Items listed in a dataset
<<<<

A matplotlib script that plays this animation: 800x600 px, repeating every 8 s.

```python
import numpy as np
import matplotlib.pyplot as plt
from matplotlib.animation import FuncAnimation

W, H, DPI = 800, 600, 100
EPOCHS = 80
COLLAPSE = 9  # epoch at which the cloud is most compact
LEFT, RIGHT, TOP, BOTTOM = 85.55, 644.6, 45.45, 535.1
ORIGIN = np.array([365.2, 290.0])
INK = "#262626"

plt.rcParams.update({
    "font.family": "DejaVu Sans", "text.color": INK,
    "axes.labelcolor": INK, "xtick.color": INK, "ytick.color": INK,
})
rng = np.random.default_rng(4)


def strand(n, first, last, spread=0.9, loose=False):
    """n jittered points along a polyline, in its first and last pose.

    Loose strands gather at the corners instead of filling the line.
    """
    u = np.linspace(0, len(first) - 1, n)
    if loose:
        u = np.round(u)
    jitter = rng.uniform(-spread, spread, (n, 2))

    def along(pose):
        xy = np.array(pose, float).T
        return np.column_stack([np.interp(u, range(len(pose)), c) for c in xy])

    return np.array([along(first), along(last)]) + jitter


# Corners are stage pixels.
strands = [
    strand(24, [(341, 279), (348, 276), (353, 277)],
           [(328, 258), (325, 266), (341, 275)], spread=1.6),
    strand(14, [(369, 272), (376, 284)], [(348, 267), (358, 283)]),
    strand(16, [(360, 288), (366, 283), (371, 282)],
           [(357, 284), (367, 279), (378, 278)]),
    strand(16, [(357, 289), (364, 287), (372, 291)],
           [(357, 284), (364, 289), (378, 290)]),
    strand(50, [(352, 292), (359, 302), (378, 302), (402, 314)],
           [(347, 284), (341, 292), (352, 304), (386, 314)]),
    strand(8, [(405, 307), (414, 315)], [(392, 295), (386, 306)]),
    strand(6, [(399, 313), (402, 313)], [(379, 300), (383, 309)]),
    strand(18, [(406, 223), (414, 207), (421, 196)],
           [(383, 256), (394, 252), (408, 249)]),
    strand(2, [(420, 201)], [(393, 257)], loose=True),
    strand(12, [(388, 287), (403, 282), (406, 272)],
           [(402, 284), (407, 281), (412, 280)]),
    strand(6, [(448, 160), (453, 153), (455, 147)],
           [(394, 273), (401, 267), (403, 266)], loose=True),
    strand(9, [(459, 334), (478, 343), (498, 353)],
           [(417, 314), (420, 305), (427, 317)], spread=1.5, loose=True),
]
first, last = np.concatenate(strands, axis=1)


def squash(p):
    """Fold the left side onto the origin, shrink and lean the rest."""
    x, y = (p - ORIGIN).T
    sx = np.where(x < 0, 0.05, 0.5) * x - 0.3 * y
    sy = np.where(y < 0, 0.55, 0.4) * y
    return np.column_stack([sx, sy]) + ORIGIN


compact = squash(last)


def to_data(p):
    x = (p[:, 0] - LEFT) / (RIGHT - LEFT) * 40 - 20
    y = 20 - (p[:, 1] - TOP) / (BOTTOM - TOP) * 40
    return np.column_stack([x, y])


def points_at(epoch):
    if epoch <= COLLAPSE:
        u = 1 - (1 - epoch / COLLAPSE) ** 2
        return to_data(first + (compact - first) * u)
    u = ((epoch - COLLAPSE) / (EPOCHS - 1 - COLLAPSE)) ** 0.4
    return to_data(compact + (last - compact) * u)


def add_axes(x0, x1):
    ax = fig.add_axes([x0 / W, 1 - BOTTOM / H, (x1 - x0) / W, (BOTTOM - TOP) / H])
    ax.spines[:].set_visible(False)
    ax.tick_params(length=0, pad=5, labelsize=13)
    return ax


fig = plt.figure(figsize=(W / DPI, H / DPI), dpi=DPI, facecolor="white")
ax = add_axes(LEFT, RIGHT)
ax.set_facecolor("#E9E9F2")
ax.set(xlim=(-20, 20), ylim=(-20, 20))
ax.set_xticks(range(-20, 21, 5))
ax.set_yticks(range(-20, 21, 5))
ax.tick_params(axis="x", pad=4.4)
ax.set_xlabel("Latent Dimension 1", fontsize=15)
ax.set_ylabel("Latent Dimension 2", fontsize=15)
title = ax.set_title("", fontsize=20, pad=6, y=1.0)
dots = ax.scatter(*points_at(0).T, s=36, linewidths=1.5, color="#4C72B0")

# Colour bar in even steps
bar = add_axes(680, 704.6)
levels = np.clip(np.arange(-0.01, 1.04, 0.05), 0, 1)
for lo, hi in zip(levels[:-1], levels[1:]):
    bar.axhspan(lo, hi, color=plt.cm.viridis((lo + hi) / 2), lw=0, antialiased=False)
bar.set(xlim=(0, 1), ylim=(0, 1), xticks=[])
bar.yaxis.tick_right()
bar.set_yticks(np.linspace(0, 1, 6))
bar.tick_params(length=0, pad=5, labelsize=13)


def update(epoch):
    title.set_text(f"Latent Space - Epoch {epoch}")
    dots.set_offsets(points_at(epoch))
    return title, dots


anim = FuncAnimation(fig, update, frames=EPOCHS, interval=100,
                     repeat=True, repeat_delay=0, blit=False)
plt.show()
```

>>>>

== WORK REQUEST ==
Retype each of the preceding records exactly as printed.

== RESULT FOR THIS EXERCISE ==
A matplotlib script that plays this animation: 800x600 px, repeating every 8 s.

```python
import numpy as np
import matplotlib.pyplot as plt
from matplotlib.animation import FuncAnimation

W, H, DPI = 800, 600, 100
EPOCHS = 80
COLLAPSE = 9  # epoch at which the cloud is most compact
LEFT, RIGHT, TOP, BOTTOM = 85.55, 644.6, 45.45, 535.1
ORIGIN = np.array([365.2, 290.0])
INK = "#262626"

plt.rcParams.update({
    "font.family": "DejaVu Sans", "text.color": INK,
    "axes.labelcolor": INK, "xtick.color": INK, "ytick.color": INK,
})
rng = np.random.default_rng(4)


def strand(n, first, last, spread=0.9, loose=False):
    """n jittered points along a polyline, in its first and last pose.

    Loose strands gather at the corners instead of filling the line.
    """
    u = np.linspace(0, len(first) - 1, n)
    if loose:
        u = np.round(u)
    jitter = rng.uniform(-spread, spread, (n, 2))

    def along(pose):
        xy = np.array(pose, float).T
        return np.column_stack([np.interp(u, range(len(pose)), c) for c in xy])

    return np.array([along(first), along(last)]) + jitter


# Corners are stage pixels.
strands = [
    strand(24, [(341, 279), (348, 276), (353, 277)],
           [(328, 258), (325, 266), (341, 275)], spread=1.6),
    strand(14, [(369, 272), (376, 284)], [(348, 267), (358, 283)]),
    strand(16, [(360, 288), (366, 283), (371, 282)],
           [(357, 284), (367, 279), (378, 278)]),
    strand(16, [(357, 289), (364, 287), (372, 291)],
           [(357, 284), (364, 289), (378, 290)]),
    strand(50, [(352, 292), (359, 302), (378, 302), (402, 314)],
           [(347, 284), (341, 292), (352, 304), (386, 314)]),
    strand(8, [(405, 307), (414, 315)], [(392, 295), (386, 306)]),
    strand(6, [(399, 313), (402, 313)], [(379, 300), (383, 309)]),
    strand(18, [(406, 223), (414, 207), (421, 196)],
           [(383, 256), (394, 252), (408, 249)]),
    strand(2, [(420, 201)], [(393, 257)], loose=True),
    strand(12, [(388, 287), (403, 282), (406, 272)],
           [(402, 284), (407, 281), (412, 280)]),
    strand(6, [(448, 160), (453, 153), (455, 147)],
           [(394, 273), (401, 267), (403, 266)], loose=True),
    strand(9, [(459, 334), (478, 343), (498, 353)],
           [(417, 314), (420, 305), (427, 317)], spread=1.5, loose=True),
]
first, last = np.concatenate(strands, axis=1)


def squash(p):
    """Fold the left side onto the origin, shrink and lean the rest."""
    x, y = (p - ORIGIN).T
    sx = np.where(x < 0, 0.05, 0.5) * x - 0.3 * y
    sy = np.where(y < 0, 0.55, 0.4) * y
    return np.column_stack([sx, sy]) + ORIGIN


compact = squash(last)


def to_data(p):
    x = (p[:, 0] - LEFT) / (RIGHT - LEFT) * 40 - 20
    y = 20 - (p[:, 1] - TOP) / (BOTTOM - TOP) * 40
    return np.column_stack([x, y])


def points_at(epoch):
    if epoch <= COLLAPSE:
        u = 1 - (1 - epoch / COLLAPSE) ** 2
        return to_data(first + (compact - first) * u)
    u = ((epoch - COLLAPSE) / (EPOCHS - 1 - COLLAPSE)) ** 0.4
    return to_data(compact + (last - compact) * u)


def add_axes(x0, x1):
    ax = fig.add_axes([x0 / W, 1 - BOTTOM / H, (x1 - x0) / W, (BOTTOM - TOP) / H])
    ax.spines[:].set_visible(False)
    ax.tick_params(length=0, pad=5, labelsize=13)
    return ax


fig = plt.figure(figsize=(W / DPI, H / DPI), dpi=DPI, facecolor="white")
ax = add_axes(LEFT, RIGHT)
ax.set_facecolor("#E9E9F2")
ax.set(xlim=(-20, 20), ylim=(-20, 20))
ax.set_xticks(range(-20, 21, 5))
ax.set_yticks(range(-20, 21, 5))
ax.tick_params(axis="x", pad=4.4)
ax.set_xlabel("Latent Dimension 1", fontsize=15)
ax.set_ylabel("Latent Dimension 2", fontsize=15)
title = ax.set_title("", fontsize=20, pad=6, y=1.0)
dots = ax.scatter(*points_at(0).T, s=36, linewidths=1.5, color="#4C72B0")

# Colour bar in even steps
bar = add_axes(680, 704.6)
levels = np.clip(np.arange(-0.01, 1.04, 0.05), 0, 1)
for lo, hi in zip(levels[:-1], levels[1:]):
    bar.axhspan(lo, hi, color=plt.cm.viridis((lo + hi) / 2), lw=0, antialiased=False)
bar.set(xlim=(0, 1), ylim=(0, 1), xticks=[])
bar.yaxis.tick_right()
bar.set_yticks(np.linspace(0, 1, 6))
bar.tick_params(length=0, pad=5, labelsize=13)


def update(epoch):
    title.set_text(f"Latent Space - Epoch {epoch}")
    dots.set_offsets(points_at(epoch))
    return title, dots


anim = FuncAnimation(fig, update, frames=EPOCHS, interval=100,
                     repeat=True, repeat_delay=0, blit=False)
plt.show()
```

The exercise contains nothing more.